[TO DO] State the number of lines in the records beneath that hold the word "radius", and add nothing.
Segment Start: RECORD EXCERPTS
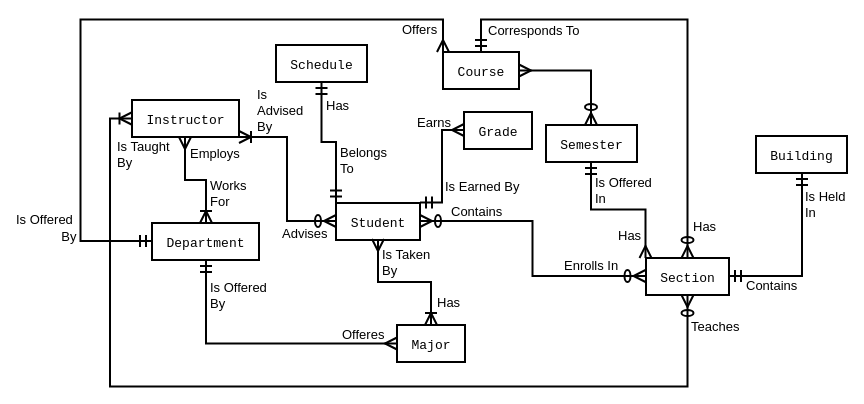
<!DOCTYPE html>
<html lang="en">
<head>
<meta charset="utf-8">
<title>School entity relationship diagram</title>
<style>
:root { --ink: #000; --paper: #fff; }
* { box-sizing: border-box; }
body { margin: 0; background: var(--paper); color: var(--ink); }
.diagram { position: relative; width: 864px; height: 404px; overflow: hidden; background: var(--paper); }
.connectors { position: absolute; inset: 0; fill: none; stroke: var(--ink); stroke-width: 2; }
.entity {
  position: absolute; left: var(--x); top: var(--y); width: var(--w); height: 39px;
  display: flex; align-items: center; justify-content: center; padding-top: 5px;
  border: 2px solid var(--ink);
  font: 13px/16px "Liberation Mono", monospace;
}
.role {
  position: absolute; left: var(--x); top: var(--y); margin: 0;
  white-space: nowrap; font: 13px/16px "Liberation Sans", sans-serif;
}
.role.end { text-align: right; line-height: 17px; }
</style>
</head>
<body>
<main class="diagram">
  <svg class="connectors" width="864" height="404" viewBox="0 0 864 404" aria-hidden="true">
    <defs>
      <path id="many" d="M0 -6L12 0L0 6"/>
      <path id="one" d="M6 -6V6M12 -6V6"/>
      <g id="one-many"><use href="#many"/><path d="M12 -6V6"/></g>
      <g id="zero-many"><use href="#many"/><ellipse cx="18" cy="0" rx="3" ry="6"/></g>
    </defs>
    <g id="department-course">
      <path d="M152 241H80.5V19.500H443V52"/>
      <use href="#one" transform="translate(152 241) rotate(180)"/>
      <use href="#many" transform="translate(443 52) rotate(-90)"/>
    </g>
    <g id="course-section">
      <path d="M481 52V19.500H687.5V258"/>
      <use href="#one" transform="translate(481 52) rotate(-90)"/>
      <use href="#zero-many" transform="translate(687.5 258) rotate(-90)"/>
    </g>
    <g id="course-semester">
      <path d="M519 70.500H591V125"/>
      <use href="#many" transform="translate(519 70.5)"/>
      <use href="#zero-many" transform="translate(591 125) rotate(-90)"/>
    </g>
    <g id="schedule-student">
      <path d="M321.5 82V142H336V203"/>
      <use href="#one" transform="translate(321.5 82) rotate(90)"/>
      <use href="#one" transform="translate(336 202.5) rotate(-90)"/>
    </g>
    <g id="instructor-department">
      <path d="M185 137V180H206V223"/>
      <use href="#many" transform="translate(185 137) rotate(90)"/>
      <use href="#one-many" transform="translate(206 223) rotate(-90)"/>
    </g>
    <g id="instructor-student">
      <path d="M239 137H287V221H336"/>
      <use href="#one-many" transform="translate(239 137)"/>
      <use href="#zero-many" transform="translate(336 221) rotate(180)"/>
    </g>
    <g id="student-grade">
      <path d="M420 202.500H442V130H464"/>
      <use href="#one" transform="translate(420 202.5)"/>
      <use href="#many" transform="translate(464 130) rotate(180)"/>
    </g>
    <g id="student-section">
      <path d="M420 221H532.5V276H645"/>
      <use href="#zero-many" transform="translate(420 221)"/>
      <use href="#zero-many" transform="translate(645.5 276) rotate(180)"/>
    </g>
    <g id="semester-section">
      <path d="M591 162V209.500H645.5V258"/>
      <use href="#one" transform="translate(591 162) rotate(90)"/>
      <use href="#many" transform="translate(645.5 258) rotate(-90)"/>
    </g>
    <g id="building-section">
      <path d="M802 173V276H729"/>
      <use href="#one" transform="translate(802 173) rotate(90)"/>
      <use href="#one" transform="translate(729 276)"/>
    </g>
    <g id="student-major">
      <path d="M378 239V282H431V325"/>
      <use href="#many" transform="translate(378 239) rotate(90)"/>
      <use href="#one-many" transform="translate(431 325) rotate(-90)"/>
    </g>
    <g id="department-major">
      <path d="M206 260V343.500H397"/>
      <use href="#one" transform="translate(206 260) rotate(90)"/>
      <use href="#many" transform="translate(397 343.5) rotate(180)"/>
    </g>
    <g id="instructor-section">
      <path d="M131 118.500H110V386.500H687.5V295"/>
      <use href="#one-many" transform="translate(131.5 118.5) rotate(180)"/>
      <use href="#zero-many" transform="translate(687.5 295) rotate(90)"/>
    </g>
  </svg>

  <div class="entity" style="--x:275px;--y:44px;--w:93px">Schedule</div>
  <div class="entity" style="--x:442px;--y:51px;--w:78px">Course</div>
  <div class="entity" style="--x:131px;--y:99px;--w:109px">Instructor</div>
  <div class="entity" style="--x:463px;--y:111px;--w:70px">Grade</div>
  <div class="entity" style="--x:545px;--y:124px;--w:93px">Semester</div>
  <div class="entity" style="--x:755px;--y:135px;--w:93px">Building</div>
  <div class="entity" style="--x:335px;--y:202px;--w:86px">Student</div>
  <div class="entity" style="--x:151px;--y:222px;--w:109px">Department</div>
  <div class="entity" style="--x:645px;--y:257px;--w:85px">Section</div>
  <div class="entity" style="--x:396px;--y:324px;--w:70px">Major</div>

  <p class="role" style="--x:402px;--y:22px">Offers</p>
  <p class="role" style="--x:488px;--y:23px">Corresponds To</p>
  <p class="role" style="--x:326px;--y:98px">Has</p>
  <p class="role" style="--x:257px;--y:87px">Is<br>Advised<br>By</p>
  <p class="role" style="--x:117px;--y:139px">Is Taught<br>By</p>
  <p class="role" style="--x:190px;--y:146px">Employs</p>
  <p class="role" style="--x:210px;--y:178px">Works<br>For</p>
  <p class="role" style="--x:340px;--y:145px">Belongs<br>To</p>
  <p class="role" style="--x:417px;--y:115px">Earns</p>
  <p class="role" style="--x:445px;--y:179px">Is Earned By</p>
  <p class="role" style="--x:451px;--y:204px">Contains</p>
  <p class="role" style="--x:595px;--y:175px">Is Offered<br>In</p>
  <p class="role" style="--x:805px;--y:189px">Is Held<br>In</p>
  <p class="role" style="--x:693px;--y:219px">Has</p>
  <p class="role" style="--x:618px;--y:228px">Has</p>
  <p class="role" style="--x:564px;--y:258px">Enrolls In</p>
  <p class="role" style="--x:746px;--y:278px">Contains</p>
  <p class="role" style="--x:691px;--y:319px">Teaches</p>
  <p class="role end" style="--x:16px;--y:211px">Is Offered&nbsp;<br>By</p>
  <p class="role" style="--x:282px;--y:226px">Advises</p>
  <p class="role" style="--x:382px;--y:247px">Is Taken<br>By</p>
  <p class="role" style="--x:210px;--y:280px">Is Offered<br>By</p>
  <p class="role" style="--x:437px;--y:295px">Has</p>
  <p class="role" style="--x:342px;--y:327px">Offeres</p>
</main>
</body>
</html>
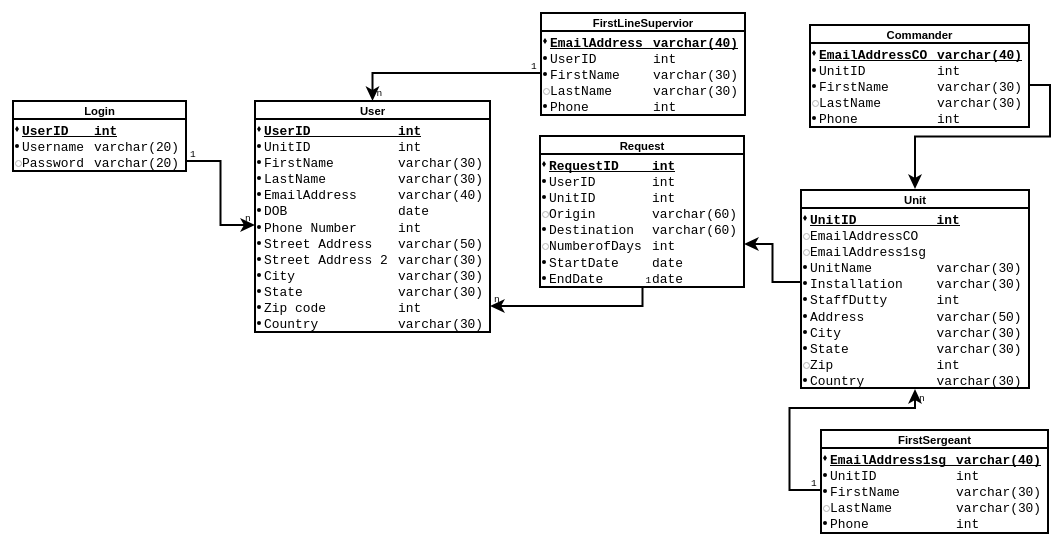
<!DOCTYPE html>
<html lang="en">
<head>
<meta charset="utf-8">
<title>Entity relationship diagram</title>
<style>
:root { --ink: #000; --paper: #fff; --optional: #b4b4b4; }
* { box-sizing: border-box; margin: 0; padding: 0; }
body { background: var(--paper); color: var(--ink); overflow: hidden; }
.diagram { position: relative; width: 1064px; height: 544px; overflow: hidden; }
.entity { position: absolute; border: 2px solid var(--ink); background: var(--paper); }
.entity h2 {
  height: 18px; border-bottom: 2px solid var(--ink);
  font: bold 11.3px/18px "Liberation Sans", sans-serif; text-align: center;
}
.entity ul { list-style: none; padding: 4px 0 0 8px; }
.entity li {
  position: relative; display: grid; grid-template-columns: var(--name) max-content;
  width: max-content; height: 16.1px;
  font: 12.9px/16.1px "Liberation Mono", monospace; white-space: pre;
}
.entity li::before {
  content: ""; position: absolute; left: -7px; top: 4px;
  width: 4px; height: 4px; border-radius: 50%; background: var(--ink);
}
.entity .key { font-weight: bold; }
.entity .key::before { top: 2px; height: 6px; border-radius: 0; clip-path: polygon(50% 0, 100% 50%, 50% 100%, 0 50%); }
.entity .key::after { content: ""; position: absolute; left: 0; right: 0; top: 12px; height: 1px; background: var(--ink); }
.entity .optional::before { width: 5px; height: 5px; background: none; border: 1px solid var(--optional); }

.login { left: 12px; top: 100px; width: 175px; height: 72px; --name: 72px; }
.user { left: 254px; top: 100px; width: 237px; height: 233px; --name: 134px; }
.supervisor { left: 540px; top: 12px; width: 206px; height: 104px; --name: 103px; }
.request { left: 539px; top: 135px; width: 206px; height: 153px; --name: 103px; }
.commander { left: 809px; top: 24px; width: 221px; height: 104px; --name: 118px; }
.unit { left: 800px; top: 189px; width: 230px; height: 200px; --name: 126.5px; }
.sergeant { left: 820px; top: 429px; width: 229px; height: 105px; --name: 126px; }

.relations { position: absolute; left: 0; top: 0; }
.relations polyline { fill: none; stroke: var(--ink); stroke-width: 2; }
.relations text { font: 9.5px "Liberation Mono", monospace; fill: var(--ink); }
</style>
</head>
<body>
<main class="diagram">
  <section class="entity login">
    <h2>Login</h2>
    <ul>
      <li class="key"><span>UserID</span><span>int</span></li>
      <li><span>Username</span><span>varchar(20)</span></li>
      <li class="optional"><span>Password</span><span>varchar(20)</span></li>
    </ul>
  </section>

  <section class="entity user">
    <h2>User</h2>
    <ul>
      <li class="key"><span>UserID</span><span>int</span></li>
      <li><span>UnitID</span><span>int</span></li>
      <li><span>FirstName</span><span>varchar(30)</span></li>
      <li><span>LastName</span><span>varchar(30)</span></li>
      <li><span>EmailAddress</span><span>varchar(40)</span></li>
      <li><span>DOB</span><span>date</span></li>
      <li><span>Phone Number</span><span>int</span></li>
      <li><span>Street Address</span><span>varchar(50)</span></li>
      <li><span>Street Address 2</span><span>varchar(30)</span></li>
      <li><span>City</span><span>varchar(30)</span></li>
      <li><span>State</span><span>varchar(30)</span></li>
      <li><span>Zip code</span><span>int</span></li>
      <li><span>Country</span><span>varchar(30)</span></li>
    </ul>
  </section>

  <section class="entity supervisor">
    <h2>FirstLineSupervior</h2>
    <ul>
      <li class="key"><span>EmailAddress</span><span>varchar(40)</span></li>
      <li><span>UserID</span><span>int</span></li>
      <li><span>FirstName</span><span>varchar(30)</span></li>
      <li class="optional"><span>LastName</span><span>varchar(30)</span></li>
      <li><span>Phone</span><span>int</span></li>
    </ul>
  </section>

  <section class="entity request">
    <h2>Request</h2>
    <ul>
      <li class="key"><span>RequestID</span><span>int</span></li>
      <li><span>UserID</span><span>int</span></li>
      <li><span>UnitID</span><span>int</span></li>
      <li class="optional"><span>Origin</span><span>varchar(60)</span></li>
      <li><span>Destination</span><span>varchar(60)</span></li>
      <li class="optional"><span>NumberofDays</span><span>int</span></li>
      <li><span>StartDate</span><span>date</span></li>
      <li><span>EndDate</span><span>date</span></li>
    </ul>
  </section>

  <section class="entity commander">
    <h2>Commander</h2>
    <ul>
      <li class="key"><span>EmailAddressCO</span><span>varchar(40)</span></li>
      <li><span>UnitID</span><span>int</span></li>
      <li><span>FirstName</span><span>varchar(30)</span></li>
      <li class="optional"><span>LastName</span><span>varchar(30)</span></li>
      <li><span>Phone</span><span>int</span></li>
    </ul>
  </section>

  <section class="entity unit">
    <h2>Unit</h2>
    <ul>
      <li class="key"><span>UnitID</span><span>int</span></li>
      <li class="optional"><span>EmailAddressCO</span></li>
      <li class="optional"><span>EmailAddress1sg</span></li>
      <li><span>UnitName</span><span>varchar(30)</span></li>
      <li><span>Installation</span><span>varchar(30)</span></li>
      <li><span>StaffDutty</span><span>int</span></li>
      <li><span>Address</span><span>varchar(50)</span></li>
      <li><span>City</span><span>varchar(30)</span></li>
      <li><span>State</span><span>varchar(30)</span></li>
      <li class="optional"><span>Zip</span><span>int</span></li>
      <li><span>Country</span><span>varchar(30)</span></li>
    </ul>
  </section>

  <section class="entity sergeant">
    <h2>FirstSergeant</h2>
    <ul>
      <li class="key"><span>EmailAddress1sg</span><span>varchar(40)</span></li>
      <li><span>UnitID</span><span>int</span></li>
      <li><span>FirstName</span><span>varchar(30)</span></li>
      <li class="optional"><span>LastName</span><span>varchar(30)</span></li>
      <li><span>Phone</span><span>int</span></li>
    </ul>
  </section>

  <svg class="relations" width="1064" height="544" viewBox="0 0 1064 544" aria-label="Relations between entities">
    <defs>
      <polygon id="arrowhead" points="0,0 -15,-7 -11,0 -15,7"/>
    </defs>
    <g class="login-to-user">
      <polyline points="186,161 220.5,161 220.5,225 245,225"/>
      <use href="#arrowhead" transform="translate(255 225)"/>
      <text x="190" y="157">1</text>
      <text x="245" y="221">n</text>
    </g>
    <g class="supervisor-to-user">
      <polyline points="541,73 372.5,73 372.5,90"/>
      <use href="#arrowhead" transform="translate(372.5 101) rotate(90)"/>
      <text x="531" y="69">1</text>
      <text x="376.5" y="96">n</text>
    </g>
    <g class="request-to-user">
      <polyline points="642.5,287 642.5,306 500,306"/>
      <use href="#arrowhead" transform="translate(490 306) rotate(180)"/>
      <text x="645.5" y="283">1</text>
      <text x="494" y="302">n</text>
    </g>
    <g class="unit-to-request">
      <polyline points="801,282 772.5,282 772.5,244 754,244"/>
      <use href="#arrowhead" transform="translate(744 244) rotate(180)"/>
    </g>
    <g class="commander-to-unit">
      <polyline points="1029,85 1050,85 1050,136.5 915,136.5 915,179"/>
      <use href="#arrowhead" transform="translate(915 189) rotate(90)"/>
    </g>
    <g class="sergeant-to-unit">
      <polyline points="821,490 789.5,490 789.5,408 915,408 915,399"/>
      <use href="#arrowhead" transform="translate(915 389) rotate(-90)"/>
      <text x="811" y="486">1</text>
      <text x="919" y="401">n</text>
    </g>
  </svg>
</main>
</body>
</html>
Segment End: RECORD EXCERPTS
[OUTPUT OF THE EXERCISE] 2